Recovery is an especially vulnerable time in the life of someone overcoming an addiction. Not only is it hard to reset the lifestyle you spent so much time living in, but it’s also difficult giving your brain the time and space it needs to rewire itself after the influence of substance abuse.
Throughout recovery, you learn about triggers, what they are and how they can compromise your recovery. Many people relapse during the first few months – not because they don’t desire recovery – but because triggers are so much more daunting when you’re actively working to avoid them.

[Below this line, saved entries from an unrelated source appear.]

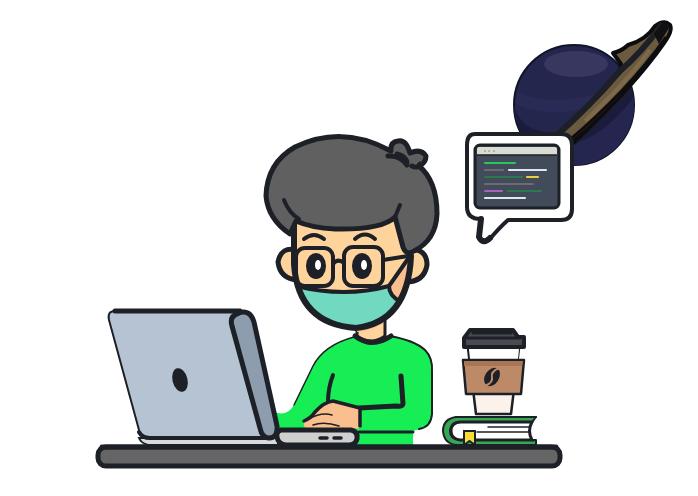
<!DOCTYPE html>
<html lang="en">
<head>
<meta charset="utf-8">
<title>Programmer at a desk</title>
<style>
:root {
  --ink: #1d2027;
  --paper: #ffffff;
  --skin: #ffd39c;
  --skin-shade: #f9bf8e;
  --hair: #606060;
  --shirt: #17ee55;
  --mask: #70d9c0;
  --laptop: #b5c3d2;
  --laptop-edge: #8e9dae;
  --metal: #cfcfcf;
  --desk: #656565;
  --planet: #24264d;
  --planet-shade: #1b1c3d;
  --planet-light: #383760;
  --ring: #6a5a3e;
  --ring-rust: #5a3527;
  --sleeve: #bd8a68;
  --lid: #4a4b50;
  --book: #35a853;
  --editor: #414b5a;
}
html, body { margin: 0; background: var(--paper); overflow: hidden; }
svg { display: block; width: 698px; height: 496px; }
.line { fill: none; stroke: var(--ink); stroke-linecap: round; stroke-linejoin: round; }
.outlined { stroke: var(--ink); stroke-width: 5; stroke-linejoin: round; stroke-linecap: round; }
.ink { fill: var(--ink); }
.paper { fill: var(--paper); }
.skin { fill: var(--skin); }
.hand { fill: var(--skin-shade); }
.hair { fill: var(--hair); }
.shirt { fill: var(--shirt); }
.mask { fill: var(--mask); }
.code { fill: none; stroke-width: 2.2; stroke-linecap: round; }
</style>
</head>
<body>
<svg viewBox="0 0 698 496" role="img" aria-label="A masked programmer with glasses types on a laptop beside coffee and a book, under a ringed planet">
  <defs>
    <clipPath id="planet-disc"><circle cx="574" cy="105" r="60"/></clipPath>
    <clipPath id="face-shape"><path d="M294 222L294 266Q298 324 356 328Q408 322 412 260L398 210Z"/></clipPath>
  </defs>

  <g id="planet">
    <circle cx="574" cy="105" r="60" fill="var(--planet)" stroke="#11132a" stroke-width="2"/>
    <g clip-path="url(#planet-disc)">
      <path d="M514 105Q526 150 600 120L640 80V170H514Z" fill="var(--planet-shade)"/>
      <path d="M518 92Q550 108 604 92L590 108Q548 118 515 104Z" fill="#292b56"/>
      <path d="M552 147Q600 146 636 94L640 170H550Z" fill="#25264f"/>
      <ellipse cx="576" cy="64" rx="32" ry="13" fill="var(--planet-light)"/>
      <path d="M574 141L634 82" class="line" stroke-width="8"/>
    </g>
    <path d="M556 136L600 94Q622 72 621 64L613 53Q622 51 628 45Q646 40 655 26Q664 19 670 25Q673 31 664 43Q634 86 574 142L566 146Z" fill="var(--ring)" stroke="#0d0d10" stroke-width="4" stroke-linejoin="round"/>
    <path d="M566 143Q628 91 666 37Q638 86 571 143Z" fill="var(--ring-rust)" stroke="#0d0d10" stroke-width="3"/>
    <path d="M556 136Q590 106 620 71Q640 54 661 26" class="line" stroke="#0d0d10" stroke-width="6"/>
    <path d="M585 121Q626 83 650 50" fill="none" stroke="#80694a" stroke-width="4"/>
    <path d="M661 24Q668 21 669 28L659 44L654 34Z" fill="#101012"/>
  </g>

  <g id="code-bubble">
    <path class="paper" d="M475 134H561Q572 134 572 145V209Q572 220 561 220H508Q499 228 489 240Q483 244 479 238L481 219Q467 219 467 207V145Q467 134 475 134Z" stroke="var(--ink)" stroke-width="4" stroke-linejoin="round"/>
    <path class="line" d="M481 219L479 237Q483 245 490 238" stroke-width="6"/>
    <rect x="475" y="145" width="84" height="63" rx="5" fill="var(--editor)" stroke="var(--ink)" stroke-width="3"/>
    <path d="M477 155V149Q477 147 479 147H555Q557 147 557 149V155Z" fill="#d9dcd3"/>
    <path d="M477 155H557" stroke="var(--ink)" stroke-width="1.5"/>
    <g fill="#b2a67c"><circle cx="485" cy="151" r="1"/><circle cx="489" cy="151" r="1"/><circle cx="494" cy="151" r="1"/></g>
    <g class="code">
      <path d="M485 163H515" stroke="#24c95a"/>
      <path d="M485 170H503M485 184H533" stroke="#706873"/>
      <path d="M509 170H546M485 198H525" stroke="#dce9ef"/>
      <path d="M485 177H522M508 191H541" stroke="#2d7850"/>
      <path d="M527 177H538" stroke="#e7cf3e"/>
      <path d="M485 191H502" stroke="#a562be"/>
    </g>
  </g>

  <g id="body">
    <path class="skin" d="M357 322V336Q371 346 385 336V312Z" stroke="var(--ink)" stroke-width="3"/>
    <path d="M357 326Q371 328 384 316V322Q371 331 357 332Z" fill="var(--skin-shade)"/>
    <path class="shirt" d="M356 336Q372 347 389 336Q414 340 425 350Q433 358 432 372V418Q431 428 420 429L413 431V445H280L274 412Q287 417 294 405L313 366Q324 345 356 336Z"/>
    <path class="line" d="M356 336Q372 347 389 336Q414 340 425 350Q433 358 432 372V414Q431 427 419 429" stroke-width="2"/>
    <path class="line" d="M355 336Q372 349 391 336" stroke-width="5"/>
    <path class="line" d="M294 405L313 366Q324 345 354 337" stroke-width="1.5"/>
    <path class="line" d="M333 375Q328 388 328 402" stroke-width="4"/>
    <path class="line" d="M401 376L403 404Q402 407 396 406L359 408" stroke-width="5"/>
    <path class="line" d="M359 432H413" stroke-width="3"/>
  </g>

  <g id="head">
    <path class="skin outlined" d="M297 250Q281 246 278 262Q280 279 298 280Z" stroke-width="4"/>
    <path class="skin outlined" d="M409 250Q427 248 427 265Q424 283 403 282Z" stroke-width="4"/>
    <path class="skin" d="M294 222L294 266Q298 324 356 328Q408 322 412 260L398 210Z"/>
    <g clip-path="url(#face-shape)">
      <path class="mask" d="M296 286Q345 298 389 286Q394 297 404 300L390 336H310Z"/>
      <path class="line" d="M296 286Q345 298 389 286" stroke-width="4"/>
      <path d="M409 257L389 286Q391 298 402 302L414 282Z" fill="var(--skin-shade)"/>
      <path class="line" d="M410 256L389 286Q389 296 401 302" stroke-width="4"/>
    </g>
    <path class="line" d="M294 224V264Q298 324 356 328Q408 322 411 256" stroke-width="6"/>

    <g id="eyes">
      <ellipse class="ink" cx="316" cy="266" rx="10" ry="13"/>
      <ellipse class="ink" cx="362" cy="266" rx="10" ry="13"/>
      <ellipse class="paper" cx="318" cy="265" rx="3" ry="5"/>
      <ellipse class="paper" cx="364" cy="265" rx="3" ry="5"/>
      <path class="line" d="M304 239Q314 231 324 239M355 239Q365 230 375 239" stroke-width="4"/>
    </g>
    <g id="glasses">
      <rect class="line" x="296" y="248" width="37" height="38" rx="9" stroke-width="4"/>
      <rect class="line" x="344" y="247" width="39" height="39" rx="9" stroke-width="4"/>
      <path class="line" d="M333 264Q338 258 344 263M383 260L408 256" stroke-width="4"/>
    </g>

    <path class="hair outlined" stroke-width="6" d="M290 234Q268 219 266 196Q267 163 295 147Q342 124 391 151Q390 142 398 141Q406 139 410 153Q421 148 426 156Q426 163 419 166Q437 181 437 214Q436 240 414 251Q406 256 403 247L395 217Q382 230 335 229Q312 228 296 221Z"/>
    <path class="line" d="M397 154Q405 156 407 162M412 166Q418 169 420 164M388 156Q400 155 407 165" stroke-width="5"/>
    <path class="line" d="M284 200Q289 213 299 219M400 205L395 217" stroke-width="4"/>
  </g>

  <g id="desk">
    <rect class="outlined" x="98" y="447" width="462" height="19" rx="8" fill="var(--desk)"/>
    <path class="line" d="M102 447H556" stroke-width="5"/>
  </g>

  <g id="hand">
    <path class="hand" d="M305 428Q301 421 309 417Q319 404 333 401Q346 403 360 408V428Q347 431 340 429Z"/>
    <path class="line" d="M304 421Q311 418 315 412Q324 402 333 401L360 408V426" stroke-width="3.5"/>
    <path class="line" d="M309 419Q321 412 332 415M313 425Q324 421 339 426" stroke="#d99778" stroke-width="1.5"/>
  </g>

  <g id="laptop">
    <path d="M139 438H278V445H148Q141 443 139 438Z" fill="#d9dadd" stroke="var(--ink)" stroke-width="2"/>
    <path d="M113 311L244 312Q251 312 254 320L277 428Q278 438 270 438H151Q142 438 139 430L109 320Q107 312 113 311Z" fill="var(--laptop)"/>
    <path class="line" d="M139 430L109 320Q107 311 115 311" stroke-width="2"/>
    <path class="line" d="M115 311L240 311" stroke-width="5"/>
    <path class="line" d="M139 432Q142 438 150 438H270" stroke-width="4"/>
    <path class="outlined" d="M239 313Q250 309 254 322L277 426Q278 438 269 438Q262 438 260 428L232 326Q229 316 239 313Z" fill="var(--laptop-edge)"/>
    <ellipse class="ink" cx="180" cy="380" rx="7.5" ry="12" transform="rotate(-14 180 380)"/>
    <path class="outlined" d="M281 430H351Q358 431 357 439Q355 446 347 445H286Q278 444 277 437Q276 431 281 430Z" fill="var(--metal)" stroke-width="4"/>
    <path class="line" d="M320 438H327M334 438H341" stroke-width="3.5"/>
  </g>

  <g id="book">
    <path d="M536 417H456Q443 419 443 431Q444 444 457 445H536V440H460Q450 439 450 431Q451 422 461 422H532Z" fill="var(--book)" stroke="var(--ink)" stroke-width="2" stroke-linejoin="round"/>
    <path class="paper" d="M532 422H461Q451 422 451 431Q451 439 460 440H532Q527 431 532 422Z" stroke="var(--ink)" stroke-width="3"/>
    <path class="line" d="M477 432H529M488 427H530" stroke="#b9bbc0" stroke-width="1.5"/>
    <path d="M464 431H475V445L469.500 441L464 445Z" fill="#f4dd35" stroke="var(--ink)" stroke-width="2"/>
    <path class="line" d="M456 417H536" stroke-width="2"/>
  </g>

  <g id="coffee">
    <path d="M468 348H519L511 414H476Z" fill="#fbf3eb" stroke="var(--ink)" stroke-width="2.500" stroke-linejoin="round"/>
    <path d="M469 349H519L518 359H470Z" fill="#ffffff"/>
    <path d="M463 360H524L521 394H466Z" fill="var(--sleeve)" stroke="var(--ink)" stroke-width="2.500" stroke-linejoin="round"/>
    <path d="M464 361H523L522 366H464Z" fill="#a87656"/>
    <path d="M470 330H513L518 337H524V347H464V338Z" fill="var(--lid)" stroke="var(--ink)" stroke-width="4" stroke-linejoin="round"/>
    <path class="line" d="M467 338H520M473 333H511" stroke-width="3"/>
    <g id="bean" transform="rotate(32 492 377)">
      <ellipse class="ink" cx="492" cy="377" rx="7" ry="10"/>
      <path d="M493 366Q488 373 492 377T491 388" fill="none" stroke="var(--sleeve)" stroke-width="2"/>
    </g>
  </g>
</svg>
</body>
</html>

Knowing what triggers are in general, but more specifically knowing what your triggers are, is crucial to successfully working through recovery.
Triggers in addiction
So what is a trigger?
One study describes it well: “Understood as “a stimulus that elicits a reaction” (APA dictionary, 2019), the trigger is considered a key element in the craving response shown by [one battling addiction]. This external stimulus would lead the individual to repeat drug use or relapse after a period of abstinence. Addiction models constructed upon this observation consider the trigger as a stimulus able to activate drug-related memories leading to reward anticipation and craving responses.”
In other words, triggers are emotional responses elicited in the brain when someone experiences a moment related to old memories and feelings. Triggers are tied to our five senses: taste, sight, touch, smell and sound. So a trigger may be anything, from a person to a song to a certain kind of food. Even places can trigger feelings related to addictive behaviors.
During recovery, avoiding triggers as much as possible helps to reduce the temptation to fall back into bad habits. Avoiding every trigger can be nearly impossible, but you’ll be best equipped if you understand your personal triggers and have a plan for what you will do when they arise. Doing so will help prevent relapse and build stamina each time you successfully encounter and move on from triggers.
Identifying relapse triggers
Triggers don’t have to be physical locations. As stated before, they can be anything that elicits a memory or desire to return to substance use. Therefore, there are many different kinds/categories of triggers of which to become aware.
Understandably, these would be any location where substance use once took place, including:
- Bars and clubs
- A friend’s home
- Neighborhood park
- Your own home
- A restaurant
These places are not inherently bad, but they should be either avoided or visited with caution during recovery. When it comes to your own home, possibly having a family member deep clean and reorganize/revamp it while you’re in recovery could help minimize triggers and foster the environment of a fresh start when you return home.
An emotional trigger can be any feeling that arises from a situation or underlying personal emotional states. They may also be triggered by symptoms of a co-occurring mental health illness.
These emotions may include:
It’s important, while in recovery, to also be attentive to addressing any mental health complications. Recovery is more likely to be sustained when all aspects of one’s health are attended to.
Social interaction may bring up unwanted emotions and induce the craving for substances.
You may feel tempted to use it if you feel stressed from:
- Encountering an ex
- A difficult conversation with a family member
- A fight with your significant other
- A negative encounter with someone at work
- A stressful situation on the road
It’s important, when these stressful situations arise to instead focus on positive coping mechanisms to help ride out the wave of temptation or craving.
Proactive relapse prevention
Understanding these triggers and how they work will help you develop a game plan for how to confront them. Think about any moments in your life where you felt tempted to return to substances – where were you, what was being said, who was there, what thoughts were going on in your mind?
If you know what triggers you ahead of time you can 1) be more aware of what situations to avoid and 2) come up with a game plan for how you’re going to handle them when they do arise.
If you need some ideas, there are plenty of ways by which you can balance your own mental stability, as well as keep yourself grounded when temptations arise:
- Speak with your sponsor or a friend you trust
- Go for a run or walk
- Cook yourself a healthy meal while listening to some relaxing music
- Hike a local trail or camp
- Meditate, practice yoga or work through some breathing exercises
- Remove yourself from any situation you feel compromised in
- Speak to a therapist or counselor regularly
- Read a book
- Start a journal where you keep a record of triggers and how you handled them
When temptation arises, take a moment to remind yourself why you chose recovery. What was your motivator for seeking a life of freedom from addiction? Why are you hoping to maintain recovery?
Revisiting these thoughts and bringing your goals back to the forefront of your mind is important when facing triggers.
Support during your recovery
Relapse, while a reality, does not have to be a detrimental one. Falling back into old habits is a temptation for anyone because it often appears easier than the difficult path of recovery. But in these moments it’s crucial to remember why you started in the first place and how all the challenges are going to make you a stronger, healthier individual in the long run.
If you are struggling with addiction recovery, triggers or mental health in any way, High Focus Centers is here to help. Contact us to learn more about our mental healthcare programs, including inpatient and outpatient addiction recovery services. Call our offices anytime at 800-877-3628 to learn more.